The third distinctive feature was the integration and order that Ignatius envisioned among the subjects to be studied, leading from lesser to more important ones, culminating in the study of theology. At Paris he had learned that subjects should be studied in an orderly way, languages and humanities preceding the sciences and philosophy. And he was part of that tradition that had for centuries seen theology as the enquiry that was the culmination of the intellectual enterprise and that integrated all the parts of the intellectual life. This principle flowed out of the central theme of his spirituality, that the whole world discloses God at work. All the academic disciplines, therefore, contribute to the intelligibility of the world in their own proper ways and play a key role in making theology intelligible. Theology, focusing on the questions at the center of the mystery of God's self-disclosing activity, completes and integrates the knowledges developed by all the other disciplines of the university.

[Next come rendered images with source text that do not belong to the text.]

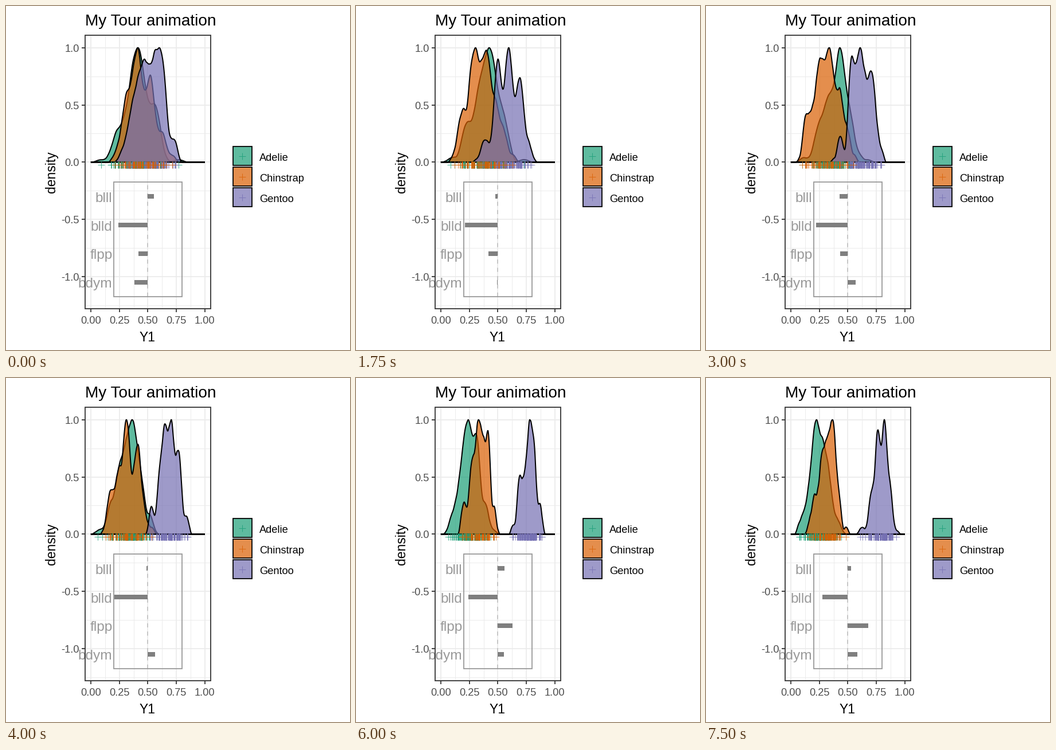
Animation, 600 px wide and 600 px high, one loop 8 s. Source, as a matplotlib script:

```python
import numpy as np
import matplotlib.pyplot as plt
from matplotlib.animation import FuncAnimation
from matplotlib.colors import to_rgba
from matplotlib.patches import Polygon, Rectangle

PT = 0.72                      # points per pixel at 100 dpi
TICK = 125                     # ms
FRAMES = 64
STARTS = [0, 4, 9, 14, 19] + list(range(24, FRAMES, 4))   # ticks of the tour steps

X0, Y0, SX, SY = 147.9, 272.3, 199, 199.5
LEFT, RIGHT, TOP, BOTTOM = 138, 357, 51, 528
MID = 247
GRID = np.linspace(0, 1, 400)

# bill length and depth, flipper length (mm), body mass (g)
VARIABLES = ["blll", "blld", "flpp", "bdym"]
LOW = np.array([32.1, 13.1, 172, 2700])
SPAN = np.array([27.5, 8.4, 59, 3600])

# colour, count, mean, half the gap between the sexes, spread within a sex
SPECIES = {
    "Adelie": ("#1B9E77", 146, [38.8, 18.35, 190, 3700],
               [1.25, 0.6, 1.9, 270], [2.3, 1.05, 6.1, 360]),
    "Chinstrap": ("#D95F02", 68, [48.8, 18.42, 196, 3733],
                  [1.8, 0.65, 3.2, 165], [2.6, 0.9, 6.2, 340]),
    "Gentoo": ("#7570B3", 119, [47.5, 14.98, 217, 5076],
               [1.6, 0.6, 3.7, 330], [2.6, 0.72, 5.3, 350]),
}
RUG_ORDER = ["Adelie", "Gentoo", "Chinstrap"]

# the tour passes through these projections
KEY_STEPS = [0, 5, 9, 11, 14]
KEY_BASES = np.array([
    [.18, -.86, -.27, -.39], [-.23, -.91, -.22, .24], [.18, -.93, .21, .18],
    [.20, -.85, .44, .18], [.10, -.73, .60, .28],
])
SCALE, CENTRE = 0.757, 0.457

rng = np.random.default_rng(7)
MIX = np.linalg.cholesky(0.75 * np.eye(4) + 0.25)


def sample(n, mean, gap, spread):
    """A cloud of two sexes whose noise has an exact covariance."""
    z = rng.standard_normal((n, 4))
    z -= z.mean(axis=0)
    z = z @ np.linalg.inv(np.linalg.cholesky(np.cov(z.T))).T @ MIX.T
    sex = np.where(np.arange(n) % 2, 1, -1)[:, None]
    return (mean + sex * np.array(gap) + z * spread - LOW) / SPAN


clouds = {name: sample(*spec[1:]) for name, spec in SPECIES.items()}
pooled = np.vstack(list(clouds.values())).mean(axis=0)


def basis(step):
    b = np.array([np.interp(step, KEY_STEPS, col) for col in KEY_BASES.T])
    return b / np.linalg.norm(b)


def density(x):
    """Biweight kernel estimate, scaled to a peak of one."""
    u = (GRID[:, None] - x) / (0.12 * np.ptp(x))
    y = (np.clip(1 - u * u, 0, None) ** 2).sum(axis=1)
    return y / y.max()


fig = plt.figure(figsize=(6, 6), dpi=100, facecolor="white")
ax = fig.add_axes([0, 0, 1, 1])
ax.set(xlim=(0, 600), ylim=(600, 0))
ax.axis("off")


def text(x, y, s, size, color="black", ha="left", z=8, **kw):
    ax.text(x, y, s, fontsize=size * PT, color=color, ha=ha, va="baseline",
            family="Liberation Sans", zorder=z, **kw)


def line(xs, ys, color, width, z, **kw):
    ax.plot(xs, ys, color=color, lw=width * PT, zorder=z,
            solid_capstyle="butt", **kw)


def box(x, y, w, h, color, z, face="none"):
    ax.add_patch(Rectangle((x, y), w, h, fc=face, ec=color, lw=1.8 * PT,
                           zorder=z, joinstyle="miter"))


def plus(color, z):
    return ax.plot([], [], "+", color=color, ms=12 * PT, mew=PT,
                   alpha=0.8, zorder=z)[0]


# grid, axes and titles
for i in range(9):
    x = X0 + SX * i / 8
    line([x, x], [TOP, BOTTOM], "#EBEBEB", 1 if i % 2 else 1.8, 1)
    if i % 2 == 0:
        line([x, x], [BOTTOM, BOTTOM + 6], "#333333", 1.8, 7)
        text(x, 554, f"{i / 8:.2f}", 18.3, "#4D4D4D", "center")
for i in range(-5, 5):
    y = Y0 - SY * i / 4
    line([LEFT, RIGHT], [y, y], "#EBEBEB", 1 if i % 2 else 1.8, 1)
    if i % 2 == 0:
        line([LEFT - 6, LEFT], [y, y], "#333333", 1.8, 7)
        text(128, y + 7, f"{i / 4:.1f}", 18.3, "#4D4D4D", "right")
box(LEFT, TOP, RIGHT - LEFT, BOTTOM - TOP, "#333333", 7)
text(138, 34, "My Tour animation", 28)
text(246.5, 585, "Y1", 22.9, ha="center")
text(85.5, 290, "density", 22.9, ha="center", rotation=90, rotation_mode="anchor")

# loadings panel
line([MID, MID], [Y0 + 1.175 * SY, Y0 + 0.175 * SY], "#BEBEBE", 1.6, 5,
     linestyle=(0, (4.5, 4.5)))
box(X0 + 0.2 * SX, Y0 + 0.175 * SY, 0.6 * SX, SY, "#999999", 5)
bars = []
for i, name in enumerate(VARIABLES):
    y = Y0 + SY * (0.3 + 0.25 * i)
    text(185.5, y + 9.5, name, 24.4, "#999999", "right", z=6)
    bars.append(ax.add_patch(Rectangle((MID, y - 4), 0, 8, fc="#7F7F7F",
                                       lw=0, zorder=6)))

# densities, rugs and legend
areas, rugs = {}, {}
for i, (name, spec) in enumerate(SPECIES.items()):
    color = spec[0]
    fill = to_rgba(color, 0.7)
    areas[name] = ax.add_patch(Polygon([(X0, Y0), (X0 + SX, Y0)], fc=fill, ec="black",
                                       lw=2 * PT, zorder=2 + 0.1 * i))
    rugs[name] = plus(color, 3 + 0.1 * RUG_ORDER.index(name))
    y = 262 + 36 * i
    box(396, y - 17, 33, 33, "black", 7, face=fill)
    plus(color, 8).set_data([412], [y])
    text(442, y + 8, name, 18.3)


def draw(frame):
    step = np.searchsorted(STARTS, frame, side="right") - 1
    b = basis(step)
    for name, cloud in clouds.items():
        x = CENTRE + SCALE * (cloud - pooled) @ b
        areas[name].set_xy(np.column_stack([
            X0 + SX * np.r_[0, GRID, 1], Y0 - SY * np.r_[0, density(x), 0]]))
        rugs[name].set_data(X0 + SX * x, np.full(len(x), 277))
    for bar, load in zip(bars, b):
        bar.set_width(round(0.3 * SX * load))
    return [*areas.values(), *rugs.values(), *bars]


anim = FuncAnimation(fig, draw, frames=FRAMES, interval=TICK,
                     init_func=lambda: draw(0), repeat=True, repeat_delay=0)
plt.show()
```
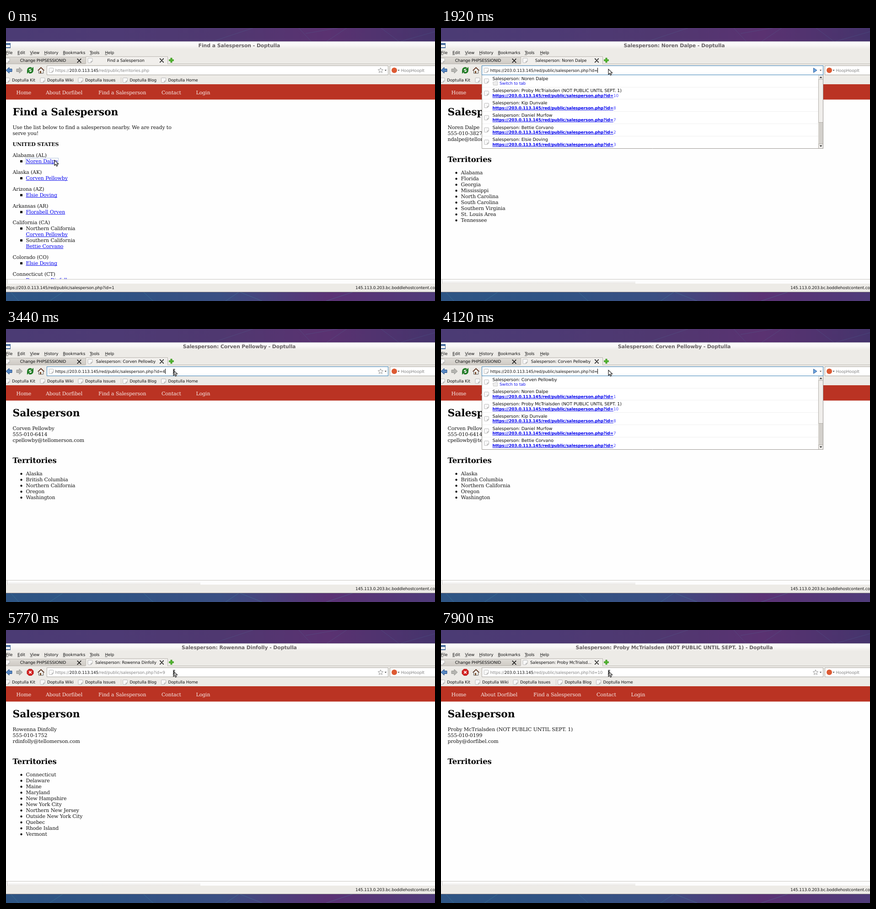
An HTML page with a canvas for the animation above (8000 ms loop, 938x597 px).

```html
<!DOCTYPE html>
<html lang="en">
<head>
<meta charset="utf-8">
<title>Browser session</title>
<style>
html, body { margin: 0; width: 100%; height: 100%; overflow: hidden; }
canvas { display: block; }
</style>
</head>
<body>
<canvas id="stage" width="938" height="597"></canvas>
<script>
const ctx = document.getElementById('stage').getContext('2d');
const LOOP = 8000;
const SANS = '8.89px "DejaVu Sans", sans-serif';
const SANS_BOLD = 'bold ' + SANS;
const ROW = '9.58px "DejaVu Sans", sans-serif';
const TITLE = 'bold 10.94px "DejaVu Sans", sans-serif';
const SERIF = '10.94px "DejaVu Serif", serif';
const SERIF_BOLD = 'bold ' + SERIF;
const H1 = 'bold 21.9px "DejaVu Serif", serif';
const H2 = 'bold 16.4px "DejaVu Serif", serif';
const LINK = '#0000ee', CHROME = '#edebe7', GREY = '#858585';
const APP = 'Doptulla', HOST = '203.0.113.145', BASE = '/red/public/';
const PERSON = BASE + 'salesperson.php?id=';

const people = {
  1: 'Noren Dalpe', 2: 'Bettie Corvano', 3: 'Elsie Doving', 4: 'Corven Pellowby',
  7: 'Daniel Murfow', 8: 'Kip Dunvale', 9: 'Rowenna Dinfolly',
  10: 'Proby McTrialsden (NOT PUBLIC UNTIL SEPT. 1)'
};
const pages = [
  null,
  { id: 1, phone: '555-010-3827', mail: 'ndalpe@tellomerson.com',
    places: 'Alabama,Florida,Georgia,Mississippi,North Carolina,South Carolina,Southern Virginia,St. Louis Area,Tennessee' },
  { id: 4, phone: '555-010-6414', mail: 'cpellowby@tellomerson.com',
    places: 'Alaska,British Columbia,Northern California,Oregon,Washington' },
  { id: 9, phone: '555-010-1752', mail: 'rdinfolly@tellomerson.com',
    places: 'Connecticut,Delaware,Maine,Maryland,New Hampshire,New York City,Northern New Jersey,Outside New York City,Quebec,Rhode Island,Vermont' },
  { id: 10, phone: '555-010-0199', mail: 'proby@dorfibel.com', places: '' }
];
const territories = [
  ['Alabama (AL)', [['', 1]]], ['Alaska (AK)', [['', 4]]], ['Arizona (AZ)', [['', 3]]],
  ['Arkansas (AR)', [['', 'Florabell Orven']]],
  ['California (CA)', [['Northern California', 4], ['Southern California', 2]]],
  ['Colorado (CO)', [['', 3]]], ['Connecticut (CT)', [['', 9]]]
];

// start time, page, id in the address bar, mode
const steps = [
  [0, 0, '', 'idle'], [150, 1, '1', 'load'], [290, 1, '1', 'idle'],
  [920, 1, '1', 'focus'], [1480, 1, '1', 'blink'], [1920, 1, '', 'open'], [2200, 1, '4', 'typed'],
  [2600, 2, '4', 'load'], [2730, 2, '4', 'idle'], [3440, 2, '4', 'focus'],
  [3990, 2, '', 'open'], [4960, 2, '9', 'typed'],
  [5770, 3, '9', 'load'], [5910, 3, '9', 'idle'], [6470, 3, '9', 'focus'],
  [7030, 3, '', 'open'], [7340, 3, '1', 'typed'], [7470, 3, '10', 'typed'],
  [7900, 4, '10', 'load']
];

function rect(x, y, w, h, fill) {
  ctx.fillStyle = fill;
  ctx.fillRect(x, y, w, h);
}
function frame(x, y, w, h, color, width = 1) {
  ctx.strokeStyle = color;
  ctx.lineWidth = width;
  ctx.strokeRect(x, y, w, h);
}
function gradient(x0, y0, x1, y1, ...colors) {
  const g = ctx.createLinearGradient(x0, y0, x1, y1);
  colors.forEach((c, i) => g.addColorStop(i / (colors.length - 1), c));
  return g;
}
// Draws text and returns the x where it ends.
function text(str, x, y, font = SANS, color = '#111', align = 'left') {
  ctx.font = font;
  ctx.fillStyle = color;
  ctx.textAlign = align;
  ctx.fillText(str, x, y);
  return x + ctx.measureText(str).width;
}
function link(str, x, y, font = SERIF) {
  const end = text(str, x, y, font, LINK);
  rect(x, Math.round(y) + 1, end - x, 0.9, LINK);
  return end;
}
function shape(d, x, y, fill, stroke, width = 1) {
  const path = new Path2D(d);
  ctx.save();
  ctx.translate(x, y);
  if (fill) { ctx.fillStyle = fill; ctx.fill(path); }
  if (stroke) { ctx.strokeStyle = stroke; ctx.lineWidth = width; ctx.stroke(path); }
  ctx.restore();
}
function dot(x, y, r, fill) {
  shape(`M${-r} 0a${r} ${r} 0 1 0 ${2 * r} 0a${r} ${r} 0 1 0 ${-2 * r} 0`, x, y, fill);
}
function pageIcon(x, y) {
  shape('M-4 -5H3.5Q5 -5 5 -3.5V1.5L1.5 5H-3.5Q-5 5 -5 3.5V-4Z', x, y, '#f8f8f8', '#aaa', 0.8);
  shape('M1.5 5V2.5Q1.5 1.5 2.5 1.5H5Z', x, y, '#c8c8c8', '#999', 0.5);
}
function closeIcon(x, y) {
  shape('M-3.5 -3.5L3.5 3.5M3.5 -3.5L-3.5 3.5M-4.5 -3.8H-2.5M2.5 -3.8H4.5M-4.5 3.8H-2.5M2.5 3.8H4.5', x, y, null, '#111', 1.5);
}
const caretDown = (x, y) => shape('M-2.2 -1H2.2L0 1.5Z', x, y, '#444');

function drawDesktop() {
  rect(0, 0, 938, 30, gradient(0, 0, 938, 0, '#4b3b74', '#4d3a74', '#4f3870', '#5a3271', '#45346c'));
  rect(0, 576, 938, 21, gradient(0, 0, 938, 0, '#2e5584', '#2f5384', '#3a4f83', '#5b3275', '#4f3b79'));
  shape('M450 30L540 0M640 0L668 30M655 12L725 0M700 30L745 0M820 0L860 30L938 8', 0, 0, null, '#5078a040', 1);
  shape('M10 577L28 597M95 597L125 577M300 577L322 597M480 597L510 577L560 597M700 597L760 577', 0, 0, null, '#40a0b050', 1);
}

function drawToolbar(loading) {
  shape('M-7 0L0 -6.5V-3H6V3H0V6.5Z', 7, 92.5, '#5687c2', '#204a87', 1);
  shape('M7 0L0 -6.5V-3H-6V3H0V6.5Z', 29, 92.5, '#b5b5b1', '#969692', 1);
  if (loading) {
    shape('M-3 -7H3L7 -3V3L3 7H-3L-7 3V-3Z', 53, 92.5, '#d32222', '#a40000', 0.8);
    shape('M-2.7 -2.7L2.7 2.7M2.7 -2.7L-2.7 2.7', 53, 92.5, null, '#fff', 1.9);
  } else {
    shape('M-5 0.5A5 5 0 0 1 3 -4.2M5 -0.5A5 5 0 0 1 -3 4.2', 53, 92.5, null, '#1f7a24', 3.4);
    shape('M7 -7.5V0H-0.5ZM-7 7.5V0H0.5Z', 53, 92.5, '#1f7a24');
  }
  shape('M-5 0V6.5H5V0L0 -5Z', 76.5, 92.5, '#f2f0ec', '#555', 1);
  shape('M-7 0.5L0 -6L7 0.5', 76.5, 92.5, null, '#6b3a26', 1.7);
  rect(74, 94, 3, 5, '#7b5131');
}

function drawAddress(page, id, mode) {
  const active = !['idle', 'load'].includes(mode);
  rect(89, 82, 747, 21, '#fff');
  frame(89.5, 82.5, 746, 20, active ? '#387fb5' : '#aaa6a0');
  pageIcon(99, 92.5);
  const path = page ? PERSON + id : BASE + 'territories.php';
  if (active) {
    const end = text('https://' + HOST + path, 107.5, 95.5);
    if (mode !== 'blink') rect(Math.round(end), 87, 1, 11, '#000');
  } else {
    const hostX = text('https://', 107.5, 95.5, SANS, GREY);
    text(path, text(HOST, hostX, 95.5), 95.5, SANS, GREY);
  }
  if (mode === 'open' || mode === 'typed') {
    shape('M-3.5 -5L4 0L-3.5 5Z', 818, 92.5, '#6fa3dc', '#2a62a5', 1);
  } else {
    shape('M0 -5.5L1.6 -1.8L5.5 -1.5L2.5 1.2L3.4 5L0 3L-3.4 5L-2.5 1.2L-5.5 -1.5L-1.6 -1.8Z', 819, 92.5, '#fff', '#888', 0.9);
  }
  caretDown(830, 92.5);
}

function drawChrome(page, id, mode) {
  const heading = page ? 'Salesperson: ' + people[pages[page].id] : 'Find a Salesperson';
  rect(0, 29, 938, 549, CHROME);
  rect(0, 29, 938, 17, gradient(0, 29, 0, 46, '#ffffff', '#f8f7f6', CHROME));
  rect(0, 29, 938, 1, '#b4afbe');
  rect(0, 33, 10, 11, '#456a9c');
  rect(0, 37, 9, 5, '#f4f4f4');
  text(heading + ' - ' + APP, 510, 42, TITLE, '#666163', 'center');
  [['File', 0], ['Edit', 25], ['View', 52.5], ['History', 83.5], ['Bookmarks', 124.5], ['Tools', 183], ['Help', 216.5]]
    .forEach(([label, x]) => {
      text(label, x, 57);
      rect(x, 58, 5, 0.8, '#333');
    });

  rect(0, 64, 174, 14, gradient(0, 64, 0, 78, '#dedbd6', '#cfcbc5'));
  rect(0, 78, 938, 1, '#bbb7b1');
  rect(174, 62, 179, 17, '#f1efec');
  shape('M0 63.5H174M174.5 78V62.5H353.5V78', 0, 0, null, '#bbb7b1');
  pageIcon(3, 71);
  pageIcon(184, 71);
  text('Change PHPSESSIONID', 81, 74.2, SANS, '#111', 'center');
  const tab = heading.length > 34 ? heading.slice(0, 28) + '...' : heading;
  text(tab, 262, 74, SANS, '#111', 'center');
  closeIcon(160, 71.5);
  closeIcon(340.5, 71);
  shape('M-1.6 -5H1.6V-1.6H5V1.6H1.6V5H-1.6V1.6H-5V-1.6H-1.6Z', 361.5, 70.5, '#4fb32f', '#37911b', 0.7);

  drawToolbar(mode === 'load');
  drawAddress(page, id, mode);
  rect(839, 82, 99, 21, '#fff');
  frame(839.5, 82.5, 110, 20, '#aaa6a0');
  dot(849, 92.5, 6, '#dd5a33');
  caretDown(858.5, 92.5);
  text('HoopHoopIt', 863.5, 95.5, SANS, GREY);

  [['Kit', 13], ['Wiki', 90], ['Issues', 173], ['Blog', 270.5], ['Home', 354.5]].forEach(([label, x]) => {
    pageIcon(x - 10, 114);
    text(APP + ' ' + label, x, 117.3);
  });
  rect(251, 108, 1, 12, '#d0ccc6');

  rect(0, 549, 938, 10, '#fdfdfd');
  rect(0, 549, 938, 1, '#c8c6c2');
  rect(2, 550, 1, 9, '#c8c6c2');
  if (page) rect(3, 553, 422, 6, gradient(0, 553, 0, 559, '#fbfbfb', '#e9e7e4'));
  rect(0, 577, 938, 1, '#77727c');
  text('145.113.0.203.bc.boddlehostcontent.com', 764, 571.2);
}

function drawTerritories() {
  text('Find a Salesperson', 14.5, 191, H1, '#000');
  text('Use the list below to find a salesperson nearby. We are ready to', 14.5, 221, SERIF, '#111');
  text('serve you!', 14.5, 234, SERIF, '#111');
  text('UNITED STATES', 14.5, 258, SERIF_BOLD, '#111');
  let y = 282;
  for (const [state, areas] of territories) {
    text(state, 14.5, y, SERIF);
    for (const [area, who] of areas) {
      y += 13;
      rect(31, Math.round(y) - 6, 5, 5, '#111');
      if (area) {
        text(area, 43.5, y, SERIF);
        y += 13;
      }
      link(people[who] || who, 43.5, y);
    }
    y += 23.85;
  }
  ctx.setLineDash([1, 1]);
  frame(42.5, 284.5, 72, 14, '#6a8fc0');
  ctx.setLineDash([]);
}

function drawPerson({ id, phone, mail, places }) {
  text('Salesperson', 14.5, 191, H1, '#000');
  [people[id], phone, mail].forEach((line, i) => text(line, 14.5, 221 + 13 * i, SERIF));
  text('Territories', 14.5, 292.6, H2, '#000');
  if (!places) return;
  places.split(',').forEach((place, i) => {
    dot(33.5, 316.7 + 13 * i, 2.2, '#111');
    text(place, 43.5, 320 + 13 * i, SERIF);
  });
}

function drawContent(page) {
  ctx.save();
  ctx.beginPath();
  ctx.rect(0, 123, 938, 426);
  ctx.clip();
  rect(0, 123, 938, 426, '#fefefe');
  rect(0, 123, 938, 33.5, '#ba3323');
  [['Home', 22.5], ['About Dorfibel', 87], ['Find a Salesperson', 202], ['Contact', 340], ['Login', 415.5]]
    .forEach(([label, x]) => text(label, x, 144.5, SERIF, '#f8eeec'));
  if (page) drawPerson(pages[page]);
  else drawTerritories();
  ctx.restore();
}

function drawPopup(page) {
  const visited = pages.slice(1, page + 1).map(p => p.id).reverse();
  const ids = [...visited, 10, 8, 7, 2, 3].slice(0, 6);
  rect(89, 103, 747, 161, '#fff');
  ids.forEach((id, i) => {
    const y = 26.75 * i;
    pageIcon(99.5, 116 + y);
    text('Salesperson: ' + people[id], 112.5, 113.5 + y, ROW);
    if (i) {
      const end = link('https://' + HOST + PERSON, 112.5, 124.2 + y, SANS_BOLD);
      text(id, end, 124.2 + y, SANS, '#4a4aff');
    } else {
      shape('M-5 -3H-1L0 -4H5V4H-4Z', 118.5, 121, '#eee', '#bbb', 0.8);
      text('Switch to tab', 128, 124.3, SANS, '#1515f0');
    }
    if (i < 5) rect(90, Math.round(128.5 + y), 735, 1, '#efefef');
  });
  rect(825, 103, 11, 160, '#d3d0cb');
  rect(826, 103, 9, 103, '#f0eeeb');
  rect(826, 253, 9, 10, '#f0eeeb');
  frame(825.5, 112.5, 10, 94, '#b2aea8');
  frame(825.5, 253.5, 10, 10, '#b2aea8');
  shape('M-3 1.5H3L0 -2Z', 830.5, 108, '#333');
  shape('M-3 -1.5H3L0 2Z', 830.5, 258, '#333');
  shape('M89.5 103V263.5H835.5V103', 0, 0, null, '#9b9893');
}

function drawPointer(t, mode) {
  const hops = t < 290 ? 0 : Math.min(5, 1 + Math.floor((t - 290) / 122.5));
  const p = hops / 5, k = p * p * (3 - 2 * p);
  const x = 106 + 260 * k, y = 289 - 199 * k;
  shape('M0 0V11.5L2.7 9L4.6 13.3L6.8 12.3L4.9 8.2H8.6Z', x, y, '#fff', '#111', 1.1);
  if (hops === 5 && mode !== 'open') {
    shape('M-2.5 -4.5H2.5M0 -4.5V4M-2.5 4H2.5', x + 1.5, y + 2.5, null, '#111', 1.2);
  }
}

function draw(now) {
  const t = now % LOOP;
  const [, page, id, mode] = steps.findLast(s => s[0] <= t);
  ctx.letterSpacing = '-0.1px';
  ctx.textRendering = 'geometricPrecision';
  drawDesktop();
  drawChrome(page, id, mode);
  drawContent(page);
  if (t < 290) text('https://' + HOST + PERSON + '1', -3.5, 570.5);
  if (mode === 'open') drawPopup(page);
  drawPointer(t, mode);
  requestAnimationFrame(draw);
}
requestAnimationFrame(draw);
</script>
</body>
</html>
```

To these characteristics that Ignatius prescribed for the Roman College should be added a fourth one, evidenced in the history of Jesuit schools and one that is especially instructive for our own time. Jesuit education, in Rome and elsewhere, was a network that transcended boundaries of language, culture and nationhood, one that was intercultural and global in perspective. This is arguably an essential but fragile element of Jesuit education, which could be lost as institutions are tempted to find their own way amid competing pressures to survive and achieve distinctive identities suited to their individual missions.
An idea of the university that proposes that students should study the best of human culture, relate this to their experience of God, use their knowledge for the common good, and imagine themselves as citizens of a global culture concerned about the well being of all its people, is certainly relevant to the needs of our own time.
Catholic Intellectual Tradition
Read the newly released publication, "The Catholic Intellectual Tradition: A Conversation at Boston College," designed to encourage faculty, students, and thinking people everywhere to consider the gift of the Catholic tradition and to enter actively into the conversation.